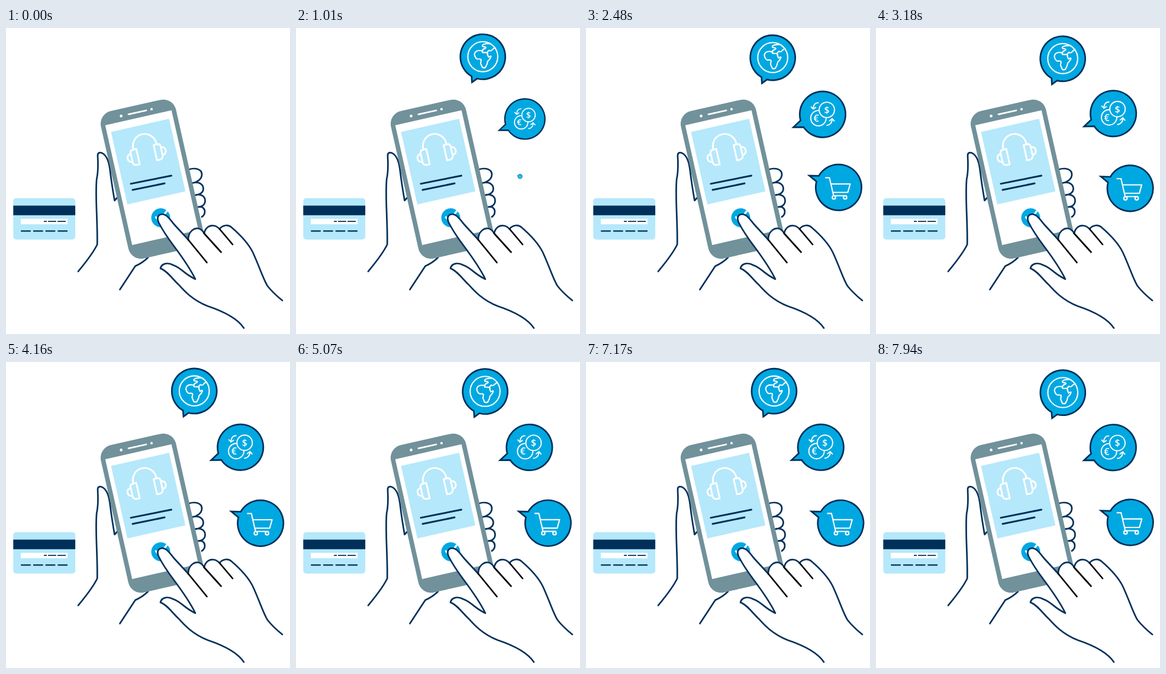
An HTML page that plays this animation: 480x516 px, repeating every 8 s.

```html
<!DOCTYPE html>
<html lang="en">
<head>
<meta charset="utf-8">
<title>Mobile shopping</title>
<style>
  html, body { margin: 0; width: 100%; height: 100%; overflow: hidden; background: #fff; }
  svg { display: block; width: 100%; height: 100%; }
  .line, .white { fill: none; stroke-linecap: round; stroke-linejoin: round; }
  .line { stroke: #00305a; stroke-width: 2.7; }
  .white { stroke: #fff; stroke-width: 2.1; }
  .navy { fill: #00305a; }
  .pale { fill: #b5e8fb; }
  .shape { fill: #00a8e2; stroke: #00305a; stroke-width: 2.7; stroke-miterlimit: 8; }
  .coin { font: 600 16px "Open Sans", sans-serif; fill: #fff; text-anchor: middle; }
  .bubble { visibility: hidden; }
</style>
</head>
<body>
<svg viewBox="0 0 480 516">
  <!-- bank card -->
  <rect class="pale" x="12.3" y="287" width="104.8" height="69.7" rx="5"/>
  <rect class="navy" x="12.3" y="299.5" width="104.8" height="16.2"/>
  <rect x="25" y="321.8" width="79" height="9.2" fill="#fff"/>
  <path d="M64 326.2h5M71 326.2h14M87 326.2h14" stroke="#00305a" stroke-width="1.7"/>
  <path d="M25.2 342.3h16.6M46 342.3h16.6M66.7 342.3h16.6M87.4 342.3h16.6" stroke="#00305a" stroke-width="2.3"/>

  <!-- holding hand -->
  <g class="line">
    <path d="M122 410.5C133 397 146 382 154.2 365C155 325 150.5 285 153.2 255C157 238 155 224 155 214C155.5 209 161 209 165 212.5C173 219 175 232 176.5 245C178.500 262 181 276 183.500 291L188 286"/>
    <path d="M192.500 441L218.500 401.500Q231 396 240 387"/>
    <path d="M309 238.500C320 235 331 238 331 247C331 255 323 260 315 261.500C325 258 333.500 263 333.500 271C333.500 278 327 281 319 282C329 278.500 337 284 336.500 292C336 299 330 302 324 302C331 300 336 304 336 309.500C336 314 333.500 317 331 318.500"/>
  </g>

  <!-- phone -->
  <g transform="translate(246.5 252.3) rotate(-12.7)">
    <rect x="-65" y="-124.700" width="130" height="254.700" rx="22" fill="#71919b"/>
    <rect x="-57.4" y="-103.500" width="114.800" height="207" fill="#fff"/>
    <rect class="pale" x="-50.3" y="-90.400" width="100.500" height="125.400"/>
    <g class="white" style="stroke-width:2.9">
      <path d="M-20-53v-2a20 20 0 0 1 40 0v2"/>
      <path id="cup" d="M-15-53V-26.500H-20Q-26-27-26-33V-48Q-26-53-21-53ZM-26-47Q-33-46-33-40Q-33-34-26-33"/>
      <use href="#cup" transform="scale(-1 1)"/>
    </g>
  </g>
  <path class="white" style="stroke-width:2.8" d="M207 145.700L237 139"/>
  <circle cx="194.600" cy="148.400" r="2.300" fill="#fff"/>
  <circle cx="246" cy="136.900" r="2.100" fill="#fff"/>
  <path class="line" style="stroke-width:3" d="M211 262.600L279.500 249M214 273L268 262"/>
  <circle cx="261.500" cy="320" r="16" fill="#00a8e2"/>
  <path class="white" style="stroke-width:3.2" d="M253.500 319L259 326L271.500 309"/>

  <!-- tapping hand -->
  <path class="line" style="fill:#fff" d="M402 506C392 491 368 478 341 469C315 459 300 442 292 433C282 424 272 409 261 405.500C263 396 274 395 283 400C297 405 300 414 320 423.500C311 405 296 384 284 368C272 352 263 338 258 328C254 319 258 314 264 314C272 314 278 324 284 331L308 357C308 343 318 337 325 338C330 339 333 343 335 346C337 336 345 332 352 333.500C356 334 359 337 361 339C366 332 376 331 381 336C395 348 409 362 417 378C429 404 435 424 442 435C449 444 459 453 467 459.500"/>
  <path d="M308 357L339.500 395.500M334.500 346L363.500 378M361 339L383 365" stroke="#000" stroke-width="2.7" stroke-linecap="round"/>

  <!-- globe -->
  <g class="bubble">
    <path class="shape" d="M-19.300 32.800L-18.500 43L-9.800 36.700A38 38 0 1 0-19.300 32.800Z"/>
    <g class="white">
      <circle cx="-.3" cy="-.3" r="25.300"/>
      <path d="M-14.500-4C-14-9-10-11-4-10.500L-1-10V-7.500L7-7Q8.500-6 7.500-4L9.500.5Q12-1.500 13.500-1Q13 3 8 7.500L7 12L4 18Q2 19-1 18L-4 11L-3 5Q-4 3-9 4Q-13 3-14.500-4Z"/>
      <path d="M13-22C5-23-2-21-1-18C0-16 4-18 5-15.500C5-13-1-14.500-.5-10.500M7-7.500L10-11C14-8 15-12 18-14L20.500-15.500"/>
    </g>
  </g>

  <!-- currency -->
  <g class="bubble">
    <path class="shape" d="M-37.400 10L-49.500 21.500L-32.300 21.200A38.700 38.700 0 1 0-37.400 10Z"/>
    <g class="white" style="stroke-width:1.9">
      <circle cx="-7.200" cy="6.200" r="13"/>
      <circle cx="7" cy="-7.800" r="13" fill="#00a8e2"/>
      <path d="M-7.500-19.800C-13-20-16-15.500-16-9.500M-19.500-12.800L-16-9.200L-11.800-12M7 18.200C12 18 16 14 16 7.500M11.500 10.500L16 7L19.500 11"/>
    </g>
    <text class="coin" x="-11" y="12.200">€</text>
    <text class="coin" x="7" y="-2">$</text>
  </g>

  <!-- cart -->
  <g class="bubble">
    <path class="shape" d="M-33.500-19.300L-49.500-19.800L-37.400-9.800A38.700 38.700 0 1 0-33.500-19.300Z"/>
    <g class="white">
      <path d="M-22-16.300H-15.500L-8.500 14H13M-13.200-5.800H19.500L15.500 8.500H-9.800"/>
      <circle cx="-8" cy="17" r="2.800" fill="#00a8e2"/>
      <circle cx="11" cy="17" r="2.800" fill="#00a8e2"/>
    </g>
  </g>
</svg>
<script>
  const LOOP = 8000, START = 240, STEP = 70, TURN = 5595, GROW = 600;
  const times = [1000, 1710, 2690, 3180, 4160, 5210, 5560];
  const bubbles = [
    { begin: 194, tip: [-18.5, 43],
      x: [316, 316.8, 315.7, 315.9, 318.5, 320.1, 320.4],
      y: [48.6, 47.8, 50.8, 51.9, 49, 50, 50.7] },
    { begin: 542, tip: [-49.5, 21.5],
      x: [393, 396.5, 400.8, 401.2, 396.3, 394.3, 394.2],
      y: [151, 148.8, 145.2, 144.5, 144, 144.3, 145] },
    { begin: 890, tip: [-49.5, -19.8],
      x: [423, 424, 427.8, 429.6, 430.2, 425.3, 424],
      y: [268, 268.2, 269, 270.3, 271.8, 271.7, 272.5] }
  ];
  const nodes = document.querySelectorAll('.bubble');
  const clamp = (v, lo, hi) => Math.min(hi, Math.max(lo, v));

  // smooth curve through the points, slopes taken from the neighbours
  function curve(v, t) {
    const last = times.length - 1;
    t = clamp(t, times[0], times[last]);
    let i = 0;
    while (i < last - 1 && t > times[i + 1]) i++;
    const slope = k => {
      const a = Math.max(k - 1, 0), b = Math.min(k + 1, last);
      return (v[b] - v[a]) / (times[b] - times[a]);
    };
    const d = times[i + 1] - times[i], u = (t - times[i]) / d, w = 1 - u;
    return v[i] * (1 + 2 * u) * w * w + v[i + 1] * u * u * (3 - 2 * u)
      + d * u * w * (slope(i) * w - slope(i + 1) * u);
  }

  function draw(now) {
    let t = now % LOOP;
    t = t < START ? 0 : START + Math.floor((t - START) / STEP) * STEP;
    const drift = t > TURN ? 2 * TURN - t : t;
    bubbles.forEach((b, i) => {
      const p = clamp((t - b.begin) / GROW, 0, 1);
      const s = p * p * (3 - 2 * p);
      const x = curve(b.x, drift) + b.tip[0] * (1 - s);
      const y = curve(b.y, drift) + b.tip[1] * (1 - s);
      nodes[i].style.visibility = s > 0 ? 'visible' : 'hidden';
      nodes[i].setAttribute('transform', `translate(${x} ${y}) scale(${s})`);
    });
  }

  let origin;
  function tick(now) {
    if (origin === undefined) origin = now;
    draw(now - origin);
    requestAnimationFrame(tick);
  }
  requestAnimationFrame(tick);
</script>
</body>
</html>
```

___

== WORK TASK ==
Your task is to copy each line from the material above that includes the word "rect".

== EXPECTED ANSWER ==
  <rect class="pale" x="12.3" y="287" width="104.8" height="69.7" rx="5"/>
  <rect class="navy" x="12.3" y="299.5" width="104.8" height="16.2"/>
  <rect x="25" y="321.8" width="79" height="9.2" fill="#fff"/>
    <rect x="-65" y="-124.700" width="130" height="254.700" rx="22" fill="#71919b"/>
    <rect x="-57.4" y="-103.500" width="114.800" height="207" fill="#fff"/>
    <rect class="pale" x="-50.3" y="-90.400" width="100.500" height="125.400"/>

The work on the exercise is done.